In a recent article, the Economist stated that,“Turkey’s president must give up trying to crush the Kurds. Instead, he should reopen peace talks.” We would like to ask why the Economist, a publication with both history and prestige, offers its readers such superficial writing on Turkey.
In that one sentence, the Economist makes the following errors. First of all, Turkey’s President is not trying to “to crush the Kurds.” In reality, Turkish security forces — not the Turkish President — fight against the PKK. The PKK is an armed leftist militant group which does not represent all Kurdish people, so the Turkish security forces are not fighting “the Kurds.” Many voters in Turkey’s Kurdish-majority areas voted for the AKP in the past thirteen years, for example.
Furthermore, the PKK unilaterally ended the recent ceasefire, resumed armed struggle in summer 2015, and threatened Turkey with further attacks. Since then, PKK attacks have killed over one hundred security officials and civilians. As a result, the responsibility for ending the ceasefire does not lie with the Turkish state, but with the PKK.
Finally, urging the reopening of peace talks is good, but most likely futile when the side that ended the peace negotiations is also the side that has to be convinced to go back to the negotiating table. For that reason, it would be much more appropriate for the Economist to urge the PKK to return to the negotiating table.

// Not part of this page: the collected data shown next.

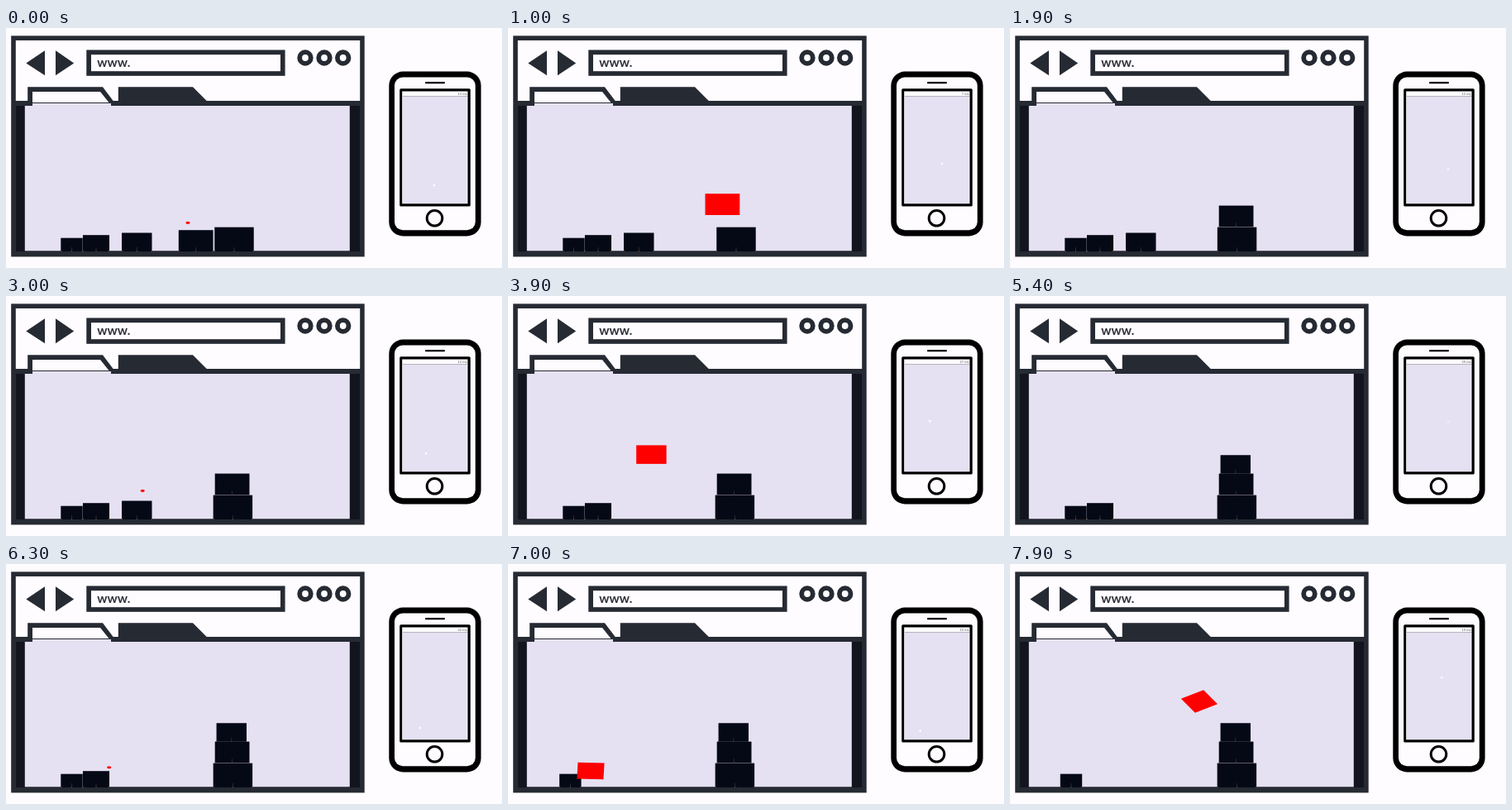
Write an HTML page with a canvas that moves like this. It is 600 px wide and 290 px high and loops after 8000 ms.

```html
<!DOCTYPE html>
<html lang="en">
<head>
<meta charset="utf-8">
<title>Phone as a touch pad</title>
<style>
html, body { margin: 0; width: 100%; height: 100%; overflow: hidden; background: #fefcff; }
canvas { display: block; width: 600px; height: 290px; }
</style>
</head>
<body>
<canvas id="stage" width="600" height="290"></canvas>
<script>
const ctx = document.getElementById('stage').getContext('2d');
const LOOP = 8000, STEP = 100, STRETCH = 1.62, FLOOR = 270;
const INK = '#262a33', NIGHT = '#050916', SIDE = '#12141e';
const LILAC = '#e5e1f2', PAPER = '#fefcff', RED = '#ff0000';

// A box rests on the floor at x, then makes its moves: each runs over a time
// span along a curve that bends towards "via" and ends at "to".
const boxes = [
  { x: 79.5, size: 16.3, moves: [{ span: [6700, 7300], to: [74, 261.8] }] },
  { x: 109, size: 19.8, grab: [6600, LOOP], hold: [14, 0], moves: [
    { span: [6700, 7000], to: [100, 250], turn: 2 },
    { span: [7000, 7900], via: [50, 215], to: [229, 166], turn: -34 }] },
  { x: 158.3, size: 22.5, grab: [3200, 5300], hold: [4, -7], moves: [
    { span: [3300, 3900], via: [134, 215], to: [173.4, 191.6] },
    { span: [4500, 5300], via: [250, 150], to: [272.8, 203.5] }] },
  { x: 229.7, size: 25.8, grab: [500, 1900], hold: [-1, -12], moves: [
    { span: [800, 1900], via: [286, 165], to: [273.6, 227.5] }] },
  { x: 276, size: 29.3, moves: [{ span: [1700, 2000], to: [274.4, 255.3] }] }
];
// Touches that glide over the screen before a box is grabbed.
const touches = [
  { span: [0, 500], from: [220, 235], to: [228, 244] },
  { span: [2400, 3200], from: [205, 223], to: [152, 239] },
  { span: [5900, 6600], from: [131, 234], to: [120, 254] }
];

const progress = (t, [a, b]) => Math.min(1, Math.max(0, (t - a) / (b - a)));
const within = (t, [a, b]) => t >= a && t < b;
const mix = (a, b, u) => a + (b - a) * u;
const mixPoint = (a, b, u) => [mix(a[0], b[0], u), mix(a[1], b[1], u)];

function pose(box, t) {
  let at = [box.x, FLOOR - box.size / 2], angle = 0;
  for (const move of box.moves) {
    const u = progress(t, move.span), e = u * (2 - u);
    const via = move.via || mixPoint(at, move.to, 0.5);
    at = mixPoint(mixPoint(at, via, e), mixPoint(via, move.to, e), e);
    angle += (move.turn || 0) * e * e;
  }
  return { at, angle };
}

function fill(color, x, y, w, h) {
  ctx.fillStyle = color;
  ctx.fillRect(x, y, w, h);
}

function shape(color, points) {
  ctx.fillStyle = color;
  ctx.beginPath();
  points.forEach(p => ctx.lineTo(p[0], p[1]));
  ctx.fill();
}

function ring(x, y, r, width, color) {
  ctx.strokeStyle = color;
  ctx.lineWidth = width;
  ctx.beginPath();
  ctx.arc(x, y, r, 0, Math.PI * 2);
  ctx.stroke();
}

function rounded(color, x, y, w, h, r) {
  ctx.fillStyle = color;
  ctx.beginPath();
  ctx.roundRect(x, y, w, h, r);
  ctx.fill();
}

function ellipse(color, x, y, rx, ry) {
  ctx.fillStyle = color;
  ctx.beginPath();
  ctx.ellipse(x, y, rx, ry, 0, 0, Math.PI * 2);
  ctx.fill();
}

function drawBrowser() {
  fill(INK, 6.2, 9.4, 427.5, 267);
  fill(PAPER, 11.8, 15, 416.4, 73);
  shape(INK, [[24.3, 42.5], [47, 27.3], [47, 57.3]]);
  shape(INK, [[60, 27.3], [82.2, 42.5], [60, 57.3]]);
  fill(INK, 97.3, 26.5, 240.3, 31.3);
  fill(PAPER, 103, 32.2, 229, 20);
  ctx.fillStyle = '#303238';
  ctx.font = 'bold 15.3px Lato, sans-serif';
  ctx.textAlign = 'left';
  ctx.fillText('www.', 110.2, 46.6);
  [362, 385, 407.7].forEach(x => ring(x, 36, 6.8, 5.8, INK));

  shape(INK, [[135.8, 71.2], [226, 71.2], [243, 88.2], [135.8, 88.2]]);
  shape(INK, [[26.2, 71.2], [117, 71.2], [130, 88.5], [130, 94], [26.2, 94]]);
  shape(PAPER, [[32, 77], [114, 77], [124.5, 90], [32, 90]]);
  fill(SIDE, 12, 94, 416, 176);
  fill(LILAC, 22.8, 94, 393, 175.3);
  fill(LILAC, 32, 91, 95, 3);
}

function drawPhone() {
  rounded('#000000', 463.3, 52.6, 111.3, 198.8, 17);
  rounded(PAPER, 470, 59.5, 97.8, 184.8, 10);
  rounded('#000000', 507, 65, 24, 2.3, 1);
  rounded('#000000', 476.2, 73.3, 85.6, 142.2, 1.5);
  fill(PAPER, 479.2, 76.5, 79.3, 135.8);
  fill(LILAC, 480, 83, 77.5, 129);
  fill('#a2a2a8', 480, 82, 78, 0.8);
  ring(518.5, 229.8, 9.3, 3, '#000000');
}

function drawBox(box, t, held) {
  const s = box.size, h = s / 2, { at, angle } = pose(box, t);
  ctx.save();
  ctx.translate(at[0], at[1]);
  ctx.scale(STRETCH, 1);
  ctx.rotate(angle * Math.PI / 180);
  fill(held ? RED : NIGHT, -h, -h, s, s);
  if (!held) {
    fill('#30303a', -0.25, h - 5, 0.5, 5);
    [-h, -0.3, h - 0.6].forEach(x => fill('#7c532d', x, h - 1, 0.6, 1));
  }
  ctx.restore();
}

function drawTouch(x, y, alpha = 1) {
  ctx.globalAlpha = alpha;
  ellipse('#ffffff', 518 + (x - 220) / 5.5, 137 + (y - 166) / 1.3, 1.3, 1.3);
  ctx.globalAlpha = 1;
}

function drawLatency(t) {
  const noise = Math.abs(Math.sin(t / STEP * 12.9898 + 1) * 43758.5453) % 1;
  ctx.fillStyle = '#55555c';
  ctx.font = '4px "Liberation Sans", sans-serif';
  ctx.textAlign = 'right';
  ctx.fillText(7 + Math.floor(noise * noise * 23) + ' ms', 557.5, 81.2);
}

function draw(t) {
  fill(PAPER, 0, 0, 600, 290);
  drawBrowser();
  drawPhone();
  drawLatency(t);
  const held = boxes.find(b => b.grab && within(t, b.grab));
  boxes.forEach(b => { if (b !== held) drawBox(b, t, false); });
  if (held) {
    const { at } = pose(held, t);
    drawBox(held, t, true);
    drawTouch(at[0] + held.hold[0], at[1] + held.hold[1]);
  }

  const touch = touches.find(k => within(t, k.span));
  if (touch) {
    const [x, y] = mixPoint(touch.from, touch.to, progress(t, touch.span));
    ellipse(RED, x, y + 0.3, 2.6, 1.6);
    drawTouch(x, y);
  }

  // The dot fades on the phone after a box is let go.
  const freed = boxes.find(b => b.grab && within(t, [b.grab[1], b.grab[1] + 300]));
  if (freed) {
    const { at } = pose(freed, t);
    drawTouch(at[0] + 13, at[1] - 18, 0.7 * (1 - (t - freed.grab[1]) / 300));
  }
}

function tick() {
  const t = performance.now() % LOOP;
  draw(Math.floor(t / STEP) * STEP);
  requestAnimationFrame(tick);
}
tick();
</script>
</body>
</html>
```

The article ended by explaining that, “It will be impossible to end the civil war in Syria if Mr Erdogan insists on waging a war of his own in Turkey.” We want to remind the Economist that the cause of the Syrian civil war is the Assad regime, not Mr. Erdogan. Since 2011, the Assad regime has killed hundreds of thousands of its own citizens, and forced millions to flee from Syria to surrounding countries. Therefore, it is far more reasonable to establish a connection between the end of the Syrian war and the Assad regime, rather than with Mr. Erdogan.